Ashton Edminster lays the innocence on just right for me. No innuendo, no taking-for-granted, but shy liking under a “1,000 Christmas Lights.” Just talking, just getting to know you (better), just good friends. That’s how love begins. Gentle, unplugged girl alt-folk.
Family Friend has nothing better to do, so they follow important historical Christmasses from 1968 (first humans orbited earth) to 1642 (Isaac Newton born). Yet the indie pop of “Boring Christmas (blaze away)” recommends you burn the tree… oh, hang on–drug reference! Are you so bored you smoke, or so smoked you’re bored?
Puritanical Powers compel thee to have a “Christmas 1670“! Not sure if 10 Killing Hands is pulling our breeches, but kinda doubt those austere pioneers woulda celebrated ANYTHING. (See: “The World is Turned Upside Down” about the Puritans doing away with this holy day in 1649.) Still, this soft indie rock is compelling me to enjoy.
Bible verses are read as chapter and verse, so we’ll allow a bit o’ stretch here to include the ominous tale of 10,000 Maniacs’ “Jubilee” in which Tyler (as afflicted perhaps as the son for whom mercy is asked in Matthew 17:15) takes time off from fixing up the Nativity scene for the church to burn down the licentious tavern nearby.

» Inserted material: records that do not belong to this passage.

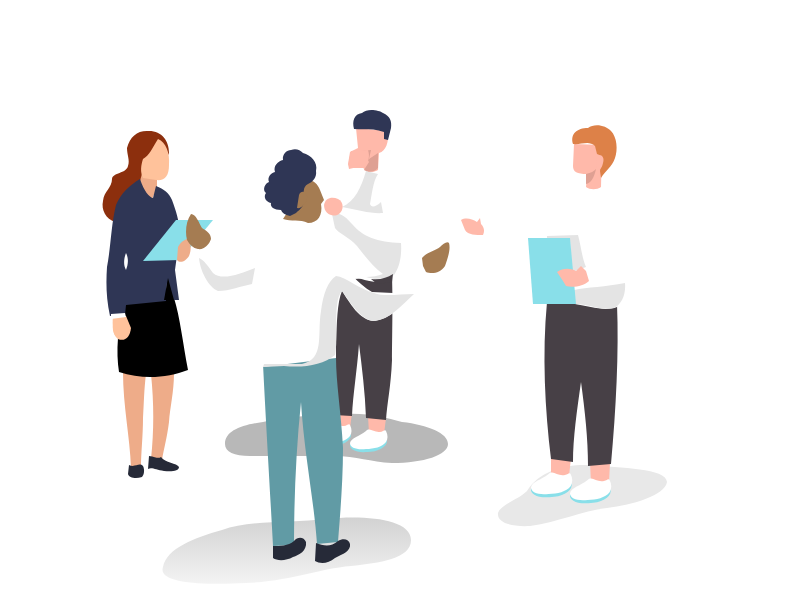
<!DOCTYPE html>
<html lang="en">
<head>
<meta charset="utf-8">
<title>Team discussion</title>
<style>
:root {
  --paper: #fff;
  --fold: #e4e4e4;
  --navy: #2f3655;
  --ink: #262a38;
  --black: #000;
  --auburn: #8c2f0d;
  --ginger: #dd8148;
  --peach: #ffc29b;
  --tan: #eeac89;
  --pink: #ffb9aa;
  --pink-shade: #dfa093;
  --brown: #a57c52;
  --charcoal: #474046;
  --teal: #619ba5;
  --aqua: #89dfe9;
  --shadow-mid: #b8b8b8;
  --shadow-light: #e8e8e8;
}
html, body { margin: 0; background: var(--paper); overflow: hidden; }
.scene { display: block; width: 800px; height: 603px; }
.paper { fill: var(--paper); }
.fold { fill: var(--fold); }
.navy { fill: var(--navy); }
.ink { fill: var(--ink); }
.black { fill: var(--black); }
.auburn { fill: var(--auburn); }
.ginger { fill: var(--ginger); }
.peach { fill: var(--peach); }
.tan { fill: var(--tan); }
.pink { fill: var(--pink); }
.pink-shade { fill: var(--pink-shade); }
.brown { fill: var(--brown); }
.charcoal { fill: var(--charcoal); }
.teal { fill: var(--teal); }
.aqua { fill: var(--aqua); }
.shadow-mid { fill: var(--shadow-mid); }
.shadow-light { fill: var(--shadow-light); }
</style>
</head>
<body>
<svg class="scene" viewBox="0 0 800 603" role="img" aria-label="Four colleagues standing in a group and talking">
  <defs>
    <linearGradient id="front-shadow" x1="0" y1="0" x2="0" y2="1">
      <stop offset="0" stop-color="#d2d2d2"/>
      <stop offset="1" stop-color="#f3f3f3"/>
    </linearGradient>
    <g id="sneaker">
      <path class="aqua" d="M0 14C-1 19 6 23 17 22C28 22 37 17 37 11L36 5Z"/>
      <path class="paper" d="M0 13C1 8 10 6 16 1C20-3 24 3 30 2C33 2 35-1 36 1C38 5 38 9 36 12C32 17 24 19 16 19C7 20 0 18 0 13Z"/>
    </g>
  </defs>

  <g id="ground-shadows">
    <path class="shadow-mid" d="M225 444C225 431 241 425 263 422C283 417 312 415 345 414C372 413 385 418 402 422C428 425 448 433 448 444C448 455 424 463 392 463C370 462 357 456 334 456L250 456C234 456 225 452 225 444Z"/>
    <path fill="url(#front-shadow)" d="M163 567C167 548 194 538 222 530C249 520 292 523 326 519C362 515 411 518 411 540C411 559 379 563 351 566C317 569 292 581 246 583C207 585 157 584 163 567Z"/>
    <path class="shadow-light" d="M498 513C501 504 518 500 527 491C539 471 565 464 589 465C621 468 666 468 667 482C665 495 633 505 607 508C581 511 559 522 530 526C512 527 497 523 498 513Z"/>
  </g>

  <g id="thinking-man">
    <path class="pink" d="M334 411L352 413L350 428L334 430ZM368 416L386 418L384 434L369 434Z"/>
    <use href="#sneaker" x="314" y="424"/>
    <use href="#sneaker" x="350" y="430"/>
    <path class="charcoal" d="M335 280L392 277C393 305 392 342 392 360C391 386 387 404 386 420L366 418C365 392 362 368 359 344C357 371 353 394 352 416L334 415Z"/>
    <path class="paper" d="M345 174L372 168C382 182 400 220 402 242C402 258 400 268 394 276C382 288 361 280 340 270L326 214Z"/>
    <path class="fold" d="M366 171L378 174C373 181 372 194 370 204C371 208 376 207 381 202L383 213C372 214 357 210 342 207C355 201 361 188 366 171Z"/>
    <path class="fold" d="M332 214C339 211 346 217 352 224C363 237 377 242 401 243C402 257 399 268 394 275C385 279 376 280 366 277C372 277 378 276 383 274C372 266 365 256 357 246C349 237 338 233 335 228Z"/>
    <path class="charcoal" d="M371 279C380 280 387 278 393 274L392 282L377 284Z"/>
    <path class="pink" d="M356 128L388 131C389 142 386 151 379 153L378 170C374 173 367 172 364 169L362 166L349 169L348 164L350 152L358 148Z"/>
    <path class="pink-shade" d="M362 151L371 150L369 159L378 153L378 168C375 172 369 173 364 170L369 162Z"/>
    <path class="pink" d="M351 151L368 150C370 156 369 162 364 168L350 168C347 165 350 157 351 151Z"/>
    <path class="navy" d="M354 129C352 121 354 114 362 113C367 108 379 110 383 113C390 116 392 121 391 128L388 140L384 139L384 132C373 128 363 130 354 129Z"/>
    <path class="pink" d="M324 205C325 198 332 196 338 199C344 202 344 210 339 214C333 218 324 214 324 205Z"/>
  </g>

  <g id="woman-with-folder">
    <path class="auburn" d="M127 148C130 136 138 130 149 131C162 131 169 141 169 153L157 180L141 186C132 194 124 201 118 207L115 222C106 219 101 210 103 201C104 191 112 188 112 179C113 172 126 174 128 166C130 160 127 155 127 148Z"/>
    <path class="tan" d="M143 170L157 176L157 188L152 199C145 196 140 188 140 181Z"/>
    <path class="peach" d="M143 159C149 156 153 147 158 139C166 142 170 153 169 165C169 176 165 181 156 180L143 178C140 172 141 165 143 159Z"/>
    <g id="legs">
      <path class="tan" d="M123 372L146 374C144 390 144 402 143 418C143 436 141 453 141 467L131 468C130 437 123 406 123 372ZM151 374L174 373C174 392 170 407 169 422C167 438 164 448 162 460L151 459C154 430 154 404 151 374Z"/>
      <path class="ink" d="M129 465C135 468 139 462 143 466C145 470 144 475 142 477C136 479 129 478 128 474ZM149 456C156 457 158 459 161 457C165 463 177 463 179 467C179 471 172 472 164 471C156 470 152 467 148 469Z"/>
    </g>
    <path class="peach" d="M113 314L127 315L131 330C130 336 126 341 121 340C115 338 112 332 113 325Z"/>
    <path class="black" d="M126 303L174 298C180 317 183 344 188 370C167 378 143 380 119 372C116 352 117 325 126 303Z"/>
    <path class="peach" d="M113 316L126 316L131 328C130 337 125 342 118 339C113 335 112 326 113 316Z"/>
    <path class="navy" d="M140 179C144 191 149 197 153 198L156 186C164 189 169 193 172 200C176 211 179 220 180 233L175 270L179 300L171 300L167 283L166 301L126 305L125 315L110 316C106 298 106 282 107 267C111 246 111 225 116 205C121 193 130 185 140 179Z"/>
    <path class="black" d="M164 300L168 278L174 300Z"/>
    <path class="paper" d="M126 253C129 259 128 265 126 270C123 265 124 258 126 253ZM111 314L125 313L126 317L111 319Z"/>
    <path class="aqua" d="M176 220L213 220L180 260L143 261Z"/>
    <path class="tan" d="M178 247C181 241 186 239 190 238C190 244 192 249 189 256C186 261 180 264 177 260Z"/>
  </g>

  <g id="speaking-man">
    <path class="teal" d="M263 364L336 357C336 383 341 412 343 448C343 482 340 516 338 542L317 544C314 500 304 452 301 402C296 450 294 500 294 545L273 546C270 490 266 424 263 364Z"/>
    <path class="ink" d="M273 546C280 546 288 546 294 541C298 536 304 537 306 542C307 551 299 555 293 557C286 561 277 561 273 558ZM316 543C324 546 331 547 338 541C343 538 349 539 350 544C351 551 343 554 335 558C328 564 320 564 315 561Z"/>
    <path class="paper" d="M284 222C306 219 324 227 333 247C341 263 356 283 372 292L414 294C401 308 389 319 374 321C359 320 350 303 342 291C337 303 337 323 336 342L336 358L263 367L257 284C238 291 220 293 211 287L198 256Z"/>
    <path class="fold" d="M199 258C204 260 208 266 213 273C222 281 240 274 255 268L252 284C241 286 230 291 218 291C208 287 200 270 199 258Z"/>
    <path class="fold" d="M336 276C346 277 359 289 374 293C384 297 399 294 414 294C401 306 390 319 375 321C361 321 350 302 342 291C332 302 339 339 335 355C323 365 304 368 284 366L263 367L264 364L302 364C325 359 317 335 321 311C323 294 328 281 336 276Z"/>
    <path class="brown" d="M422 258C427 252 435 251 440 247C443 244 447 241 449 243C451 250 447 260 445 266C440 274 431 274 426 272L423 266ZM187 240C185 232 186 221 191 214C196 214 199 223 202 228C207 231 211 234 211 239C209 245 204 250 198 249C193 248 190 245 187 240Z"/>
    <path class="brown" d="M304 181C312 179 317 182 320 190L324 200L321 204C323 215 318 223 308 223C300 219 291 222 283 219L292 205Z"/>
    <path class="navy" d="M283 160C282 154 287 150 291 150C296 148 300 150 303 153C311 155 318 162 316 171C317 177 313 182 308 184C302 187 304 194 304 200C304 207 299 210 296 213L290 216C285 215 282 213 281 210C274 210 270 207 271 203C266 202 263 197 266 193C262 190 265 183 269 182C267 177 271 173 275 172C273 166 278 161 283 160Z"/>
    <path class="brown" d="M299 195C301 189 308 192 307 198C306 204 301 209 297 208Z"/>
  </g>

  <g id="ginger-man">
    <path class="pink" d="M461 220C466 217 472 219 477 222L480 218L481 224C484 227 485 231 483 235C476 235 468 235 465 230ZM551 456L571 458L569 476L551 478ZM590 462L610 463L609 482L591 483Z"/>
    <use href="#sneaker" transform="translate(531 473) scale(1.1)"/>
    <use href="#sneaker" transform="translate(570 479) scale(1.1)"/>
    <path class="charcoal" d="M547 302L617 304C619 352 616 410 611 464L588 466C588 438 585 412 581 382C577 410 573 438 573 462L551 459C545 410 542 354 547 302Z"/>
    <path class="paper" d="M547 230L617 230L626 283L617 307C604 312 590 306 575 304L547 304Z"/>
    <path class="fold" d="M547 236L578 235C581 246 582 258 586 267L572 272L570 240L547 238ZM574 290C587 287 606 287 625 283C626 294 622 304 614 308C601 311 588 304 575 304Z"/>
    <path class="aqua" d="M528 238L570 238L576 304L533 304Z"/>
    <path class="pink" d="M557 272C563 268 570 268 576 271L581 266L586 271L589 281C584 286 573 288 566 286L563 281Z"/>
    <path class="pink" d="M574 144L602 145L601 187C597 190 590 190 586 187L587 174C577 174 573 172 573 166Z"/>
    <path class="pink-shade" d="M586 174C591 173 594 171 596 169C594 178 591 183 586 184Z"/>
    <path class="ginger" d="M573 144C570 134 577 128 588 128C594 123 606 125 611 131C617 137 618 150 615 158C612 167 605 171 601 178L600 171L602 156L597 154L595 146C589 140 581 145 573 144Z"/>
    <path class="pink" d="M597 157C601 153 605 157 603 163C602 168 599 172 596 170Z"/>
  </g>
</svg>
</body>
</html>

The 800 toll free phone number was meant to fire people so that busy businesses could do without long-distance connections. Hotels and car rental companies began this streamlining in the ’60s. Today we could care less. Who gets charged for Long D anymore?!

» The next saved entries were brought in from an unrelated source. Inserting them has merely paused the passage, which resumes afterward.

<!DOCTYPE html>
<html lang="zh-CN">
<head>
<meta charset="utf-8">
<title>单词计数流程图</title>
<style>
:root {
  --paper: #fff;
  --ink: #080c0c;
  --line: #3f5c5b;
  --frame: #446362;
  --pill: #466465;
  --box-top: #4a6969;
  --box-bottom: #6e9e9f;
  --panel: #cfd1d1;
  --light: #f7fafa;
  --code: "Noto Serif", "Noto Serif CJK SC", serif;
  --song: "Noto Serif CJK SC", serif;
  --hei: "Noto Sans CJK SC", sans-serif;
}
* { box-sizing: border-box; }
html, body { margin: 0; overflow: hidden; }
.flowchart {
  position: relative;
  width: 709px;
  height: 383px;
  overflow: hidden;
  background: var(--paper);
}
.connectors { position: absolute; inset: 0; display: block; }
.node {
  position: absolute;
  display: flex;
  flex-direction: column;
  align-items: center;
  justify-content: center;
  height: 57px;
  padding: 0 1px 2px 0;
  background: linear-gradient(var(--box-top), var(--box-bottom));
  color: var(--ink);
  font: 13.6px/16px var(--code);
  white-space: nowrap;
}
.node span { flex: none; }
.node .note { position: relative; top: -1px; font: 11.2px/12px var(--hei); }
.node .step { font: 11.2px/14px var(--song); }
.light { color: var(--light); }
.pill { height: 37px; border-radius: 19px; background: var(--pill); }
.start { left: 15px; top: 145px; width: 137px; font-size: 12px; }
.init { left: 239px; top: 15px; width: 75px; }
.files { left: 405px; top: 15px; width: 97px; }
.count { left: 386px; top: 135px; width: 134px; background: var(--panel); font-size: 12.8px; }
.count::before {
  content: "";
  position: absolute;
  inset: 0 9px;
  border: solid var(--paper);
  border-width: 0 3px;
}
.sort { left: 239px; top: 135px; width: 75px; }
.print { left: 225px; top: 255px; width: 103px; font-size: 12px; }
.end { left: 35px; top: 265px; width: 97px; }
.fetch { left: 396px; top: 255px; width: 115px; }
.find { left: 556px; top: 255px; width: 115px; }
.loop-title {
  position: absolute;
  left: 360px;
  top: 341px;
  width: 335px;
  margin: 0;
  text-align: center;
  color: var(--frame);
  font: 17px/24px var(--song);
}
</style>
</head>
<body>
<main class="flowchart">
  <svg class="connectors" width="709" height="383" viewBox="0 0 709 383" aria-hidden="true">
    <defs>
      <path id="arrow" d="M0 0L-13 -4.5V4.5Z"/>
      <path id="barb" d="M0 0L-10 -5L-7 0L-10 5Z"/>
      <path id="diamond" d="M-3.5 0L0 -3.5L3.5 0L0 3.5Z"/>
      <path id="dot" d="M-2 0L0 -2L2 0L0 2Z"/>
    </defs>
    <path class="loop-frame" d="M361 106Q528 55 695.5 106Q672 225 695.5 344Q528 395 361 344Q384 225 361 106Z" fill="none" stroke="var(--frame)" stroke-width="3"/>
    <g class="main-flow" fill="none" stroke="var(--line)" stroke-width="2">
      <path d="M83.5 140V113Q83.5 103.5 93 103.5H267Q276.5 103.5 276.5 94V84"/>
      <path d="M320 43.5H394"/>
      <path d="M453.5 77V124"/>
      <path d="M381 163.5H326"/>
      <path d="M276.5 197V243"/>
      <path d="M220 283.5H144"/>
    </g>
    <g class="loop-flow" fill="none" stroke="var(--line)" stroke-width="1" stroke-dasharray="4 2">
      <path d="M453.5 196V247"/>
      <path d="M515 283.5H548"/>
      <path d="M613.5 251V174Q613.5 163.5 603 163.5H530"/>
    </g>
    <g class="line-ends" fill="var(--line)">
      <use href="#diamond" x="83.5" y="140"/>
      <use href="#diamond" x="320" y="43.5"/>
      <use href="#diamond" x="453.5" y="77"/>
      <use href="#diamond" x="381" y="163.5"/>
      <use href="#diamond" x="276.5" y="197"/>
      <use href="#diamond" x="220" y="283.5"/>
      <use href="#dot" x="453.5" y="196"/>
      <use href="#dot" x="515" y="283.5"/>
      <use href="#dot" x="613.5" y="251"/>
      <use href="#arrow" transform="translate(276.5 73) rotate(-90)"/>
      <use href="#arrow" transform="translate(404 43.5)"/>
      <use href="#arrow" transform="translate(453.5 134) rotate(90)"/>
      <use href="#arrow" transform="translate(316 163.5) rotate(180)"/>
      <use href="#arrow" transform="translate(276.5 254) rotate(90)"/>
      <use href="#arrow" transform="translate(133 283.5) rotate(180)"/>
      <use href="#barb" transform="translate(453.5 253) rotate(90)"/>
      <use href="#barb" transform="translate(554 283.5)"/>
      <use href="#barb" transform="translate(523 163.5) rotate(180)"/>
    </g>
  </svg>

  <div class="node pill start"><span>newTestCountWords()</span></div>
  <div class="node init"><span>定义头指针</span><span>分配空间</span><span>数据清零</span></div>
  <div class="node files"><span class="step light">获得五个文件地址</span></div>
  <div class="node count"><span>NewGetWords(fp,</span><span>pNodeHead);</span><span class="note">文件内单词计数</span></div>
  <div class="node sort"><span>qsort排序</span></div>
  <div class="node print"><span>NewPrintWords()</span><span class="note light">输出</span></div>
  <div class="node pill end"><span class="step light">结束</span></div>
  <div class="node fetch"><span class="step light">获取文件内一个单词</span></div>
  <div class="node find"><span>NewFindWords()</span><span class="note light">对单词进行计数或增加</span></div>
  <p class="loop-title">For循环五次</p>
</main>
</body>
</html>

Humbugz revisits the ’80s with a “1-800-Christmas” number about the worst presents ever. Then the poor country-song victim has an idea… (it’s the phone line to buy this album)!
A surprising message comes from an 800 number wishing “Merry Christmas Mr. Peng.” This indie goes places you dmight not expect. I mean, IS it a happy ending?
Prohibition’s over! Drunkenness is okay again! Tom Dyer beats the stringed-box recounting that moonshiner ‘Doober’ he met way back when “It’s a White Mule Christmas.” Returns to him again in the ’40s… and there may be a resurrection acomin’ later on. Stay for it, or just for the back woods country glee of the whole parcel.
Virginiana Miller’s “Xmas 1933” is a gentle alt-pop about the re-decline of the civilization of the American worker. Christmas cheers!